    “Another may be producers charged with combing the live world online to find interesting stuff (that won’t scale, though).”

    Why not? In fact, maybe it doesn’t need to. Maybe you just need 10 or 20 or (put x here) people to do that before you will have exhausted all the interesting live stuff.

  • http://www.buzzmachine.com Jeff Jarvis

    Not by the time this scales and goes at the speed of live. The original Yahoo didn’t scale for just this reason. They couldn’t keep up when it wasn’t live.

  • http://www.infonews.co.nz Fraser Mills

    So when everyone is broadcasting live what are you really searching for or trying to solve?

    I imagine there will be plenty of meta data for live video by topic and location. It will be easy to find live feeds which are very popular and have a large number of viewers. Maybe you can even search by heart rate?

    But when everyone is live, important news to you will come from people in your social network. Any breaking news relevant to you will surely spread through your social network quickly.

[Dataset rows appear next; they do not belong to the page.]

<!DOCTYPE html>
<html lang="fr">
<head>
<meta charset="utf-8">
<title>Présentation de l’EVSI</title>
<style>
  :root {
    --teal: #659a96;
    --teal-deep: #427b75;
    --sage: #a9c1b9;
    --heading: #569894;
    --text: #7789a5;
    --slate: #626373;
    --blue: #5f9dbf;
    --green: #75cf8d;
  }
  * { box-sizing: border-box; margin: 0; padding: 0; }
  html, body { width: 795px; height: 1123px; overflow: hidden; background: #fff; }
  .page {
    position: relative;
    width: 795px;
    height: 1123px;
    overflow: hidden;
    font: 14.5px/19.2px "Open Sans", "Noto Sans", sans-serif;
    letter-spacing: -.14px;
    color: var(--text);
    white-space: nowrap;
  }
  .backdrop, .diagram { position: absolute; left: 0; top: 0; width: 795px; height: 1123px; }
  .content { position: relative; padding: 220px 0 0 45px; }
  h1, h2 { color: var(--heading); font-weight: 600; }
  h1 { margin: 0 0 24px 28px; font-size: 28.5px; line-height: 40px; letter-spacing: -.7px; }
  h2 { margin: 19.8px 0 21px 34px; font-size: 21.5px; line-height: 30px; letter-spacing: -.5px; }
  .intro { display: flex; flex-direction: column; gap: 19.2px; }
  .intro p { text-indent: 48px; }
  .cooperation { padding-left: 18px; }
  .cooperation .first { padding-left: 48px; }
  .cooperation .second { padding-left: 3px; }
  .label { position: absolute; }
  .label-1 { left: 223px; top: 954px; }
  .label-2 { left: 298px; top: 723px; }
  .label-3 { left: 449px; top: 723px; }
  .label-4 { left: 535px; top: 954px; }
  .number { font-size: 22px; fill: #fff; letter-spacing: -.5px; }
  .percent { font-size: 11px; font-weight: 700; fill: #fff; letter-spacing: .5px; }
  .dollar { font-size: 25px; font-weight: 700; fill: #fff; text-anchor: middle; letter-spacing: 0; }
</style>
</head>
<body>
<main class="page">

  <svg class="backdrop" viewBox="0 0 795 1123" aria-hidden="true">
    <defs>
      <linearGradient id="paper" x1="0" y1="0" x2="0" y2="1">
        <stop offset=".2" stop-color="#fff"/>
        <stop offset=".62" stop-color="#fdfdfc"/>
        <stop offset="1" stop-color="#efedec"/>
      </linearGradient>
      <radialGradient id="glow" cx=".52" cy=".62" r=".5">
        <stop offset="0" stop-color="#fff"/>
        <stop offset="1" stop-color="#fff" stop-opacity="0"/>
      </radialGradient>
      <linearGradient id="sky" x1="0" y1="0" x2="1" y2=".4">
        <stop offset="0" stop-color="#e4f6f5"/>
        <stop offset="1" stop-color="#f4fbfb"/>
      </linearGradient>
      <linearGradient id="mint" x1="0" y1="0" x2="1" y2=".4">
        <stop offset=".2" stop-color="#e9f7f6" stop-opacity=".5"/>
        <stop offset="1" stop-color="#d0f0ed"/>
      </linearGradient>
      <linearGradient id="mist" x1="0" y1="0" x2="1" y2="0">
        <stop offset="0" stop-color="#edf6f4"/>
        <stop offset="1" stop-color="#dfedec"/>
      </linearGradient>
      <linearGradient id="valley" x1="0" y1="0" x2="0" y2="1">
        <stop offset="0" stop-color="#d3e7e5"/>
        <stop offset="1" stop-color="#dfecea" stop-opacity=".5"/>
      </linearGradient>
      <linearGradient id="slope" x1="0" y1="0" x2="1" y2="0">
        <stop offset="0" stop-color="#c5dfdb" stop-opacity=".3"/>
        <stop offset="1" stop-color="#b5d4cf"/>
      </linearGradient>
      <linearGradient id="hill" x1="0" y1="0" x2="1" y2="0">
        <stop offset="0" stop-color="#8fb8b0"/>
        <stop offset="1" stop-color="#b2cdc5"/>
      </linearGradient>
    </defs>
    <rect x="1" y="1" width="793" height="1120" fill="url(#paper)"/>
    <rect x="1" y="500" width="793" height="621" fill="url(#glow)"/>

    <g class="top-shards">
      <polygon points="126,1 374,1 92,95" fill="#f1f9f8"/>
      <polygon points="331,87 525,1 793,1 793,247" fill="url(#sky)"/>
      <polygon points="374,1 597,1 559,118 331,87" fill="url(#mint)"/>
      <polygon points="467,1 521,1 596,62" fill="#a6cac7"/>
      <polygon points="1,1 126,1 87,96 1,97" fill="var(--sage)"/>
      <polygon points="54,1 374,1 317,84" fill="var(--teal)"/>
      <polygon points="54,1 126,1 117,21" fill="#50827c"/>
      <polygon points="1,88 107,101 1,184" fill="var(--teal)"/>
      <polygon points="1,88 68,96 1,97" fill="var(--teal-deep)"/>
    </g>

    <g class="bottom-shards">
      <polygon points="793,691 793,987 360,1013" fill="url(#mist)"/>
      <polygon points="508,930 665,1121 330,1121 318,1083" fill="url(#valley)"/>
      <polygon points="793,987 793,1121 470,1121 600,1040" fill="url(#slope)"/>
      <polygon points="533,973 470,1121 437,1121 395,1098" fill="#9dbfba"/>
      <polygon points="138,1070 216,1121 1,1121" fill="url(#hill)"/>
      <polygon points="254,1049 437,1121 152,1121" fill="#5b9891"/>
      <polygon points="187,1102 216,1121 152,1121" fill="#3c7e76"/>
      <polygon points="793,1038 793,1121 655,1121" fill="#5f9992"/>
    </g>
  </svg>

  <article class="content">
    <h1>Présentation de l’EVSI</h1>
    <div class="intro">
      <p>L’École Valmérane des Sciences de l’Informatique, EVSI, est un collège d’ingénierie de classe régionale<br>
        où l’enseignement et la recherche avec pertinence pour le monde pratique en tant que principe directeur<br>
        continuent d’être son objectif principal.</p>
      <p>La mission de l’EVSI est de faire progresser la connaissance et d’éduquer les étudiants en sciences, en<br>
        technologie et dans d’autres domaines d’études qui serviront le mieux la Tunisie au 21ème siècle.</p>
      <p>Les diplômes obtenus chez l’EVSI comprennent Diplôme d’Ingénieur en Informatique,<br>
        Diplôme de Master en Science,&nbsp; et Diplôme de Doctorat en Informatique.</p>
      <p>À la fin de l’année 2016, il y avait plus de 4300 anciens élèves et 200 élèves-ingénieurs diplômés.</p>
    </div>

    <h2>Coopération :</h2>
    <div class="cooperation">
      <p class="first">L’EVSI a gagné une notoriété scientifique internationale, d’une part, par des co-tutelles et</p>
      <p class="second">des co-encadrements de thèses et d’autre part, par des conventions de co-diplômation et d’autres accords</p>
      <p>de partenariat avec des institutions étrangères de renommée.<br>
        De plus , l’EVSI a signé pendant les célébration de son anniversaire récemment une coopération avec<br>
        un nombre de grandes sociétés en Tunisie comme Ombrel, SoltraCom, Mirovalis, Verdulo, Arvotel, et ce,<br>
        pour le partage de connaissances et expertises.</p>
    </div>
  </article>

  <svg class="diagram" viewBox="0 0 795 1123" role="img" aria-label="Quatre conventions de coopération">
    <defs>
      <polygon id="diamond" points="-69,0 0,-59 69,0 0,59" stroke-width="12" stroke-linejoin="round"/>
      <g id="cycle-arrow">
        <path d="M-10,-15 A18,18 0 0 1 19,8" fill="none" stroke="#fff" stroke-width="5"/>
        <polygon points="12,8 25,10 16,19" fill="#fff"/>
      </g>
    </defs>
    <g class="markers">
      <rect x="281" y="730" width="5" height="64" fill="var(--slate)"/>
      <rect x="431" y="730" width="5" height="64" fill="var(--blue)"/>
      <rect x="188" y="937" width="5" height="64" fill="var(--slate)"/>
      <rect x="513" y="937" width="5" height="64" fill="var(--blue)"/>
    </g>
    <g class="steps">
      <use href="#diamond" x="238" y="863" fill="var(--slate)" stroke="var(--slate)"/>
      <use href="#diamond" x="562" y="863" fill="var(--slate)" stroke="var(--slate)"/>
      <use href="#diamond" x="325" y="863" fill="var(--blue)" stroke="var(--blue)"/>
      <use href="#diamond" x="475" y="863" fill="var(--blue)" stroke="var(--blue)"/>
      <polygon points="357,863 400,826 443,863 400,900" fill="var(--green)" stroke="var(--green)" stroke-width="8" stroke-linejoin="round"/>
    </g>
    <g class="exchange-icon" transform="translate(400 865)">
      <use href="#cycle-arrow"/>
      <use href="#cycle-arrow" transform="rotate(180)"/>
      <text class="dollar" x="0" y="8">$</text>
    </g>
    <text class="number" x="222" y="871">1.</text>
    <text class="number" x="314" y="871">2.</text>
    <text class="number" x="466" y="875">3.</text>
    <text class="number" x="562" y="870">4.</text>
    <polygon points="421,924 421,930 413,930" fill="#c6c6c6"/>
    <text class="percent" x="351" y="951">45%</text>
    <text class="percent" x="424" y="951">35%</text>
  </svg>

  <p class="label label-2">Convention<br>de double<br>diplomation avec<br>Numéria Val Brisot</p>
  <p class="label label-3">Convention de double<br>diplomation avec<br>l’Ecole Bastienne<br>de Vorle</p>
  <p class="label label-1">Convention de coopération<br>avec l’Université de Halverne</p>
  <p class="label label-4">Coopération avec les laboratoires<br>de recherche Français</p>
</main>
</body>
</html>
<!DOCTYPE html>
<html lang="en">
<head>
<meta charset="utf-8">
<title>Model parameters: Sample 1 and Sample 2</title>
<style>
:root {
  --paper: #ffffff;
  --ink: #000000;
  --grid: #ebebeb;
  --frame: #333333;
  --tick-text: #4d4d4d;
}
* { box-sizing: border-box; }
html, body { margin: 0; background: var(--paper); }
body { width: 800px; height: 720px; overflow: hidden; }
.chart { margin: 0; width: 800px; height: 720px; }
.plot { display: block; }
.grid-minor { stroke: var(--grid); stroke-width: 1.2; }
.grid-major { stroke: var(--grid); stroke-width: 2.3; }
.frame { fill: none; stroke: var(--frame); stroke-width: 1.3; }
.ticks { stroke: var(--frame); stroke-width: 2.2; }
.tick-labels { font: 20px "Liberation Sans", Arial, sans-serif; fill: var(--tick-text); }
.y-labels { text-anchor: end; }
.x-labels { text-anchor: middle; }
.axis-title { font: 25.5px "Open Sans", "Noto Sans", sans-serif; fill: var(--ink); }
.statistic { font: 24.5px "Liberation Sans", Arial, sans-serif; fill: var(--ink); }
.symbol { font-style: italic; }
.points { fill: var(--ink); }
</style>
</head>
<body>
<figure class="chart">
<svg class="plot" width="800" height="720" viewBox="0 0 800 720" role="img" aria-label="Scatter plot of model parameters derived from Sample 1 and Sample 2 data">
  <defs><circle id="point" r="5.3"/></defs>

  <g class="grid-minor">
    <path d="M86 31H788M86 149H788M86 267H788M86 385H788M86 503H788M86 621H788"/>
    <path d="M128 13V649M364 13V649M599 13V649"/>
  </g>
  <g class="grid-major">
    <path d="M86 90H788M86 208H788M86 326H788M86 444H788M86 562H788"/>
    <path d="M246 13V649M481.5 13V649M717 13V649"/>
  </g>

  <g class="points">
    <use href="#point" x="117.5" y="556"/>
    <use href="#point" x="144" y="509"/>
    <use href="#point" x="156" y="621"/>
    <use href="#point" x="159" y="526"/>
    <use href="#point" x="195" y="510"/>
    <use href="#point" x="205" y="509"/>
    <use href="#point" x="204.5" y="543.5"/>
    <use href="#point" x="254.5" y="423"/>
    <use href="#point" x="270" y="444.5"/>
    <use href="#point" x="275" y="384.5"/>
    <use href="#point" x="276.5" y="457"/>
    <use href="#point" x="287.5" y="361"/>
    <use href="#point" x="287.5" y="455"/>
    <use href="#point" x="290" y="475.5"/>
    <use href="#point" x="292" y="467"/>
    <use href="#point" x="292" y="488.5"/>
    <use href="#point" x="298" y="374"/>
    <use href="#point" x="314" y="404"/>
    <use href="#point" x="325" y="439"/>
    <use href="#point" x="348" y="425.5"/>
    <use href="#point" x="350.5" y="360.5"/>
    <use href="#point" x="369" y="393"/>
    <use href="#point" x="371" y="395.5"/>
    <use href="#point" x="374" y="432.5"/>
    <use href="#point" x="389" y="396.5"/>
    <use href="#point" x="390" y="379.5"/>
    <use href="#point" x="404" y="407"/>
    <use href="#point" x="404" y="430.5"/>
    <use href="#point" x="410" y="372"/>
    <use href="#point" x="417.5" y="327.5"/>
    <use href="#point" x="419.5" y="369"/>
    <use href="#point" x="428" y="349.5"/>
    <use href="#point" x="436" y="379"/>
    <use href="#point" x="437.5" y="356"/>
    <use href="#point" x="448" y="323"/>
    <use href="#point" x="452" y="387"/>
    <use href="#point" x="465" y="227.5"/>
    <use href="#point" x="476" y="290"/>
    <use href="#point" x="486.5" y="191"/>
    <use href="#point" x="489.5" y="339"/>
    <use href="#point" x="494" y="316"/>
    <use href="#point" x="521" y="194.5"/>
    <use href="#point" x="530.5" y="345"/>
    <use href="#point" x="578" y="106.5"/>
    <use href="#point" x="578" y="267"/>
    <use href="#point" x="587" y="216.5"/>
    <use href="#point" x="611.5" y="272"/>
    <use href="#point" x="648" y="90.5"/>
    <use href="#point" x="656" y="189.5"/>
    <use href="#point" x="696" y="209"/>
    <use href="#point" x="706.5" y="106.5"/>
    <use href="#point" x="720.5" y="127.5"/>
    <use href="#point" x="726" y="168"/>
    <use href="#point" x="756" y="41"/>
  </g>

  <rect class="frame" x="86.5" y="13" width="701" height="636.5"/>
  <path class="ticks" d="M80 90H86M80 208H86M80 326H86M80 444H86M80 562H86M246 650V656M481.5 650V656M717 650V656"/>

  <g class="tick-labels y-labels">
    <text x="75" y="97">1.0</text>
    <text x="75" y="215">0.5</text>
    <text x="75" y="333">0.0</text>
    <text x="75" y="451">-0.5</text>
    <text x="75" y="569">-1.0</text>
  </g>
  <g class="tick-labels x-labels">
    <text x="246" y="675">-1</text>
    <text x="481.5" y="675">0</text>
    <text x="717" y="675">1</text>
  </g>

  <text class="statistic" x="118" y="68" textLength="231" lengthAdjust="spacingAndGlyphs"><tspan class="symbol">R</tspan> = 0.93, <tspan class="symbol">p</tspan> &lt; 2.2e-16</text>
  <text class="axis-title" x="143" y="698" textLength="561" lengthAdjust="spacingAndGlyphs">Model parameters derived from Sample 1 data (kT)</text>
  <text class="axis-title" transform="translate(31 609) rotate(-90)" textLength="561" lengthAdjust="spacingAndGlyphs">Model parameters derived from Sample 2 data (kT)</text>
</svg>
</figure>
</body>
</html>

    I feel there are few breaking news events that will make me wont to stop what I am doing right now and start watching. And for those that are big enough it is very much a case of knowing the news will come to me anyway.